Required work: Reproduce the entries below in full and without error.
(Exercise data begins)
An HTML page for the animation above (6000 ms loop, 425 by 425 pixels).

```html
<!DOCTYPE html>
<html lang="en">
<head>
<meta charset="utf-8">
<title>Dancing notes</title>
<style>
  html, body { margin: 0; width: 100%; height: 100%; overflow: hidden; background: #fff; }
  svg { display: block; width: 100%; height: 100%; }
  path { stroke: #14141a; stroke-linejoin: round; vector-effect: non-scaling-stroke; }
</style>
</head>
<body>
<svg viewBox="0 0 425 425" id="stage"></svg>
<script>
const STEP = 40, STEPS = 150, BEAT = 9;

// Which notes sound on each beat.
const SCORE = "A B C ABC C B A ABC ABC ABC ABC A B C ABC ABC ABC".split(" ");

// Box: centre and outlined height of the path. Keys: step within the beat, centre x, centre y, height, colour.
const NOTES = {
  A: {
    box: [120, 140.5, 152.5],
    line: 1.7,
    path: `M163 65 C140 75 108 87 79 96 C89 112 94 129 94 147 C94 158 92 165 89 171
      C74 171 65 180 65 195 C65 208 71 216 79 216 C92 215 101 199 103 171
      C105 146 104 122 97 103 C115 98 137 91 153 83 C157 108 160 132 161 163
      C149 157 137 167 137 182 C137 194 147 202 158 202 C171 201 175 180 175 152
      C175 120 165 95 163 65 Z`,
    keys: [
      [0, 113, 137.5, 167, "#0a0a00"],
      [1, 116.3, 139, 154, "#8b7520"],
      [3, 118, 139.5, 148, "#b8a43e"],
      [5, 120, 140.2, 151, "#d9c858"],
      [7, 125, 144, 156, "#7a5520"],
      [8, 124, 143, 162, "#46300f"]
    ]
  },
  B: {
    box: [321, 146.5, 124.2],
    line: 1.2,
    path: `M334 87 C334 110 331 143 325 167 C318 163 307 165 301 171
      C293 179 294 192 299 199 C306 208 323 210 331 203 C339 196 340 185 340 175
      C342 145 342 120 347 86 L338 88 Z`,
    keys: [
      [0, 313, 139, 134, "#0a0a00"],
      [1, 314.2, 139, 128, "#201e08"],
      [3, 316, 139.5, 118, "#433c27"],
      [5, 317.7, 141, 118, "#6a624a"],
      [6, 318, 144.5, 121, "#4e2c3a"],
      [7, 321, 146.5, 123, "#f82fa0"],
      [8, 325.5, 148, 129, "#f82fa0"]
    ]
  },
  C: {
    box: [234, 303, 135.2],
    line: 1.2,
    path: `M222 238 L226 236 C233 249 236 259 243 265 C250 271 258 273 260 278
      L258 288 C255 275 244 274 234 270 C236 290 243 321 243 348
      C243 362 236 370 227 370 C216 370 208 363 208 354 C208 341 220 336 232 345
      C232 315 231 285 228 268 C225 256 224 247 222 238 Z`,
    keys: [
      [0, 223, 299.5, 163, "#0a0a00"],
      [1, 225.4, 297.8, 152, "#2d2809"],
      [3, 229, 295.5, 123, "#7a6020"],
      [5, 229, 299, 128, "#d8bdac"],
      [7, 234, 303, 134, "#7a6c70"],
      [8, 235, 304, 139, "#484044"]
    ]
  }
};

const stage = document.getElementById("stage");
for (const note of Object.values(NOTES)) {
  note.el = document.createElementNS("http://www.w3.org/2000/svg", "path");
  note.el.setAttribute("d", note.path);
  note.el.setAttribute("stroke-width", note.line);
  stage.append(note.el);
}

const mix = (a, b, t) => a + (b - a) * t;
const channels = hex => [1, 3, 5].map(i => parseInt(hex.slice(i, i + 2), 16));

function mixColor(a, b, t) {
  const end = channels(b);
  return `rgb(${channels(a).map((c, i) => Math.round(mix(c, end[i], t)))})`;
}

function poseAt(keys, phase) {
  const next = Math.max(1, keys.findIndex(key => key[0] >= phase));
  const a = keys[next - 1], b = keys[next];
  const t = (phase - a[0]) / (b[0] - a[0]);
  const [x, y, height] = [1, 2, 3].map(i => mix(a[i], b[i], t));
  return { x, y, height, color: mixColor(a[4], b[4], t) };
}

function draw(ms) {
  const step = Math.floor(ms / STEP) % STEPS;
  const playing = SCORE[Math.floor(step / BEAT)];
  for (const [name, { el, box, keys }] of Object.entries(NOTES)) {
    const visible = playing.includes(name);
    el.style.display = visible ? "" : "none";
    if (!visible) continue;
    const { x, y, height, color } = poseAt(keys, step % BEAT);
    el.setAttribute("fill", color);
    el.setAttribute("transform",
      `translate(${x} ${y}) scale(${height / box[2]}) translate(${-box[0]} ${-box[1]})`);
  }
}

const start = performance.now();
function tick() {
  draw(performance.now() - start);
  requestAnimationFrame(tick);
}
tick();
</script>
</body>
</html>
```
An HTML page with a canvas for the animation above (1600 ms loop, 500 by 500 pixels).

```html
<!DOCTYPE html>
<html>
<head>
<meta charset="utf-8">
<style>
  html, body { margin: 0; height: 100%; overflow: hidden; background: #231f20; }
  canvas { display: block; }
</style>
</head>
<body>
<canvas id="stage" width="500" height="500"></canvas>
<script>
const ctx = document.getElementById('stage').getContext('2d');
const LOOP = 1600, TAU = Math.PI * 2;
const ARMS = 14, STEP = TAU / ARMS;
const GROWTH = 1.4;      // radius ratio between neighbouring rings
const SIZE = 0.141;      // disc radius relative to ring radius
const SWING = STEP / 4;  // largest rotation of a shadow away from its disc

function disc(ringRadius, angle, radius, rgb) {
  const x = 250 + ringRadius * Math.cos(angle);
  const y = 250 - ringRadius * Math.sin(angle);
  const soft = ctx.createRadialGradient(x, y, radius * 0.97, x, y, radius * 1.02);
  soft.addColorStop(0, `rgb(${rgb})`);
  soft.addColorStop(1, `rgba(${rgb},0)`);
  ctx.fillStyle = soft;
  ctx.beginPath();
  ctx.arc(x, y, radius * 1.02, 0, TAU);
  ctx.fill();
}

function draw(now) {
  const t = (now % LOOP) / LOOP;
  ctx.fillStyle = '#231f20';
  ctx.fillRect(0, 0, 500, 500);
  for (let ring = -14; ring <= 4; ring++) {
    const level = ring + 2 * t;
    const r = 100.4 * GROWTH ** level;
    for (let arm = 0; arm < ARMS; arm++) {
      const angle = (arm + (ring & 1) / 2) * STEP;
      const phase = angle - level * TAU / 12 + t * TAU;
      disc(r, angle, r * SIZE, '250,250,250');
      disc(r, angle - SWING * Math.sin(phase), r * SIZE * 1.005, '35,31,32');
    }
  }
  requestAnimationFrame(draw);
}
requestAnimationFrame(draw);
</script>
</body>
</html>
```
(Exercise data ends)
Reply:
An HTML page for the animation above (6000 ms loop, 425 by 425 pixels).

```html
<!DOCTYPE html>
<html lang="en">
<head>
<meta charset="utf-8">
<title>Dancing notes</title>
<style>
  html, body { margin: 0; width: 100%; height: 100%; overflow: hidden; background: #fff; }
  svg { display: block; width: 100%; height: 100%; }
  path { stroke: #14141a; stroke-linejoin: round; vector-effect: non-scaling-stroke; }
</style>
</head>
<body>
<svg viewBox="0 0 425 425" id="stage"></svg>
<script>
const STEP = 40, STEPS = 150, BEAT = 9;

// Which notes sound on each beat.
const SCORE = "A B C ABC C B A ABC ABC ABC ABC A B C ABC ABC ABC".split(" ");

// Box: centre and outlined height of the path. Keys: step within the beat, centre x, centre y, height, colour.
const NOTES = {
  A: {
    box: [120, 140.5, 152.5],
    line: 1.7,
    path: `M163 65 C140 75 108 87 79 96 C89 112 94 129 94 147 C94 158 92 165 89 171
      C74 171 65 180 65 195 C65 208 71 216 79 216 C92 215 101 199 103 171
      C105 146 104 122 97 103 C115 98 137 91 153 83 C157 108 160 132 161 163
      C149 157 137 167 137 182 C137 194 147 202 158 202 C171 201 175 180 175 152
      C175 120 165 95 163 65 Z`,
    keys: [
      [0, 113, 137.5, 167, "#0a0a00"],
      [1, 116.3, 139, 154, "#8b7520"],
      [3, 118, 139.5, 148, "#b8a43e"],
      [5, 120, 140.2, 151, "#d9c858"],
      [7, 125, 144, 156, "#7a5520"],
      [8, 124, 143, 162, "#46300f"]
    ]
  },
  B: {
    box: [321, 146.5, 124.2],
    line: 1.2,
    path: `M334 87 C334 110 331 143 325 167 C318 163 307 165 301 171
      C293 179 294 192 299 199 C306 208 323 210 331 203 C339 196 340 185 340 175
      C342 145 342 120 347 86 L338 88 Z`,
    keys: [
      [0, 313, 139, 134, "#0a0a00"],
      [1, 314.2, 139, 128, "#201e08"],
      [3, 316, 139.5, 118, "#433c27"],
      [5, 317.7, 141, 118, "#6a624a"],
      [6, 318, 144.5, 121, "#4e2c3a"],
      [7, 321, 146.5, 123, "#f82fa0"],
      [8, 325.5, 148, 129, "#f82fa0"]
    ]
  },
  C: {
    box: [234, 303, 135.2],
    line: 1.2,
    path: `M222 238 L226 236 C233 249 236 259 243 265 C250 271 258 273 260 278
      L258 288 C255 275 244 274 234 270 C236 290 243 321 243 348
      C243 362 236 370 227 370 C216 370 208 363 208 354 C208 341 220 336 232 345
      C232 315 231 285 228 268 C225 256 224 247 222 238 Z`,
    keys: [
      [0, 223, 299.5, 163, "#0a0a00"],
      [1, 225.4, 297.8, 152, "#2d2809"],
      [3, 229, 295.5, 123, "#7a6020"],
      [5, 229, 299, 128, "#d8bdac"],
      [7, 234, 303, 134, "#7a6c70"],
      [8, 235, 304, 139, "#484044"]
    ]
  }
};

const stage = document.getElementById("stage");
for (const note of Object.values(NOTES)) {
  note.el = document.createElementNS("http://www.w3.org/2000/svg", "path");
  note.el.setAttribute("d", note.path);
  note.el.setAttribute("stroke-width", note.line);
  stage.append(note.el);
}

const mix = (a, b, t) => a + (b - a) * t;
const channels = hex => [1, 3, 5].map(i => parseInt(hex.slice(i, i + 2), 16));

function mixColor(a, b, t) {
  const end = channels(b);
  return `rgb(${channels(a).map((c, i) => Math.round(mix(c, end[i], t)))})`;
}

function poseAt(keys, phase) {
  const next = Math.max(1, keys.findIndex(key => key[0] >= phase));
  const a = keys[next - 1], b = keys[next];
  const t = (phase - a[0]) / (b[0] - a[0]);
  const [x, y, height] = [1, 2, 3].map(i => mix(a[i], b[i], t));
  return { x, y, height, color: mixColor(a[4], b[4], t) };
}

function draw(ms) {
  const step = Math.floor(ms / STEP) % STEPS;
  const playing = SCORE[Math.floor(step / BEAT)];
  for (const [name, { el, box, keys }] of Object.entries(NOTES)) {
    const visible = playing.includes(name);
    el.style.display = visible ? "" : "none";
    if (!visible) continue;
    const { x, y, height, color } = poseAt(keys, step % BEAT);
    el.setAttribute("fill", color);
    el.setAttribute("transform",
      `translate(${x} ${y}) scale(${height / box[2]}) translate(${-box[0]} ${-box[1]})`);
  }
}

const start = performance.now();
function tick() {
  draw(performance.now() - start);
  requestAnimationFrame(tick);
}
tick();
</script>
</body>
</html>
```
An HTML page with a canvas for the animation above (1600 ms loop, 500 by 500 pixels).

```html
<!DOCTYPE html>
<html>
<head>
<meta charset="utf-8">
<style>
  html, body { margin: 0; height: 100%; overflow: hidden; background: #231f20; }
  canvas { display: block; }
</style>
</head>
<body>
<canvas id="stage" width="500" height="500"></canvas>
<script>
const ctx = document.getElementById('stage').getContext('2d');
const LOOP = 1600, TAU = Math.PI * 2;
const ARMS = 14, STEP = TAU / ARMS;
const GROWTH = 1.4;      // radius ratio between neighbouring rings
const SIZE = 0.141;      // disc radius relative to ring radius
const SWING = STEP / 4;  // largest rotation of a shadow away from its disc

function disc(ringRadius, angle, radius, rgb) {
  const x = 250 + ringRadius * Math.cos(angle);
  const y = 250 - ringRadius * Math.sin(angle);
  const soft = ctx.createRadialGradient(x, y, radius * 0.97, x, y, radius * 1.02);
  soft.addColorStop(0, `rgb(${rgb})`);
  soft.addColorStop(1, `rgba(${rgb},0)`);
  ctx.fillStyle = soft;
  ctx.beginPath();
  ctx.arc(x, y, radius * 1.02, 0, TAU);
  ctx.fill();
}

function draw(now) {
  const t = (now % LOOP) / LOOP;
  ctx.fillStyle = '#231f20';
  ctx.fillRect(0, 0, 500, 500);
  for (let ring = -14; ring <= 4; ring++) {
    const level = ring + 2 * t;
    const r = 100.4 * GROWTH ** level;
    for (let arm = 0; arm < ARMS; arm++) {
      const angle = (arm + (ring & 1) / 2) * STEP;
      const phase = angle - level * TAU / 12 + t * TAU;
      disc(r, angle, r * SIZE, '250,250,250');
      disc(r, angle - SWING * Math.sin(phase), r * SIZE * 1.005, '35,31,32');
    }
  }
  requestAnimationFrame(draw);
}
requestAnimationFrame(draw);
</script>
</body>
</html>
```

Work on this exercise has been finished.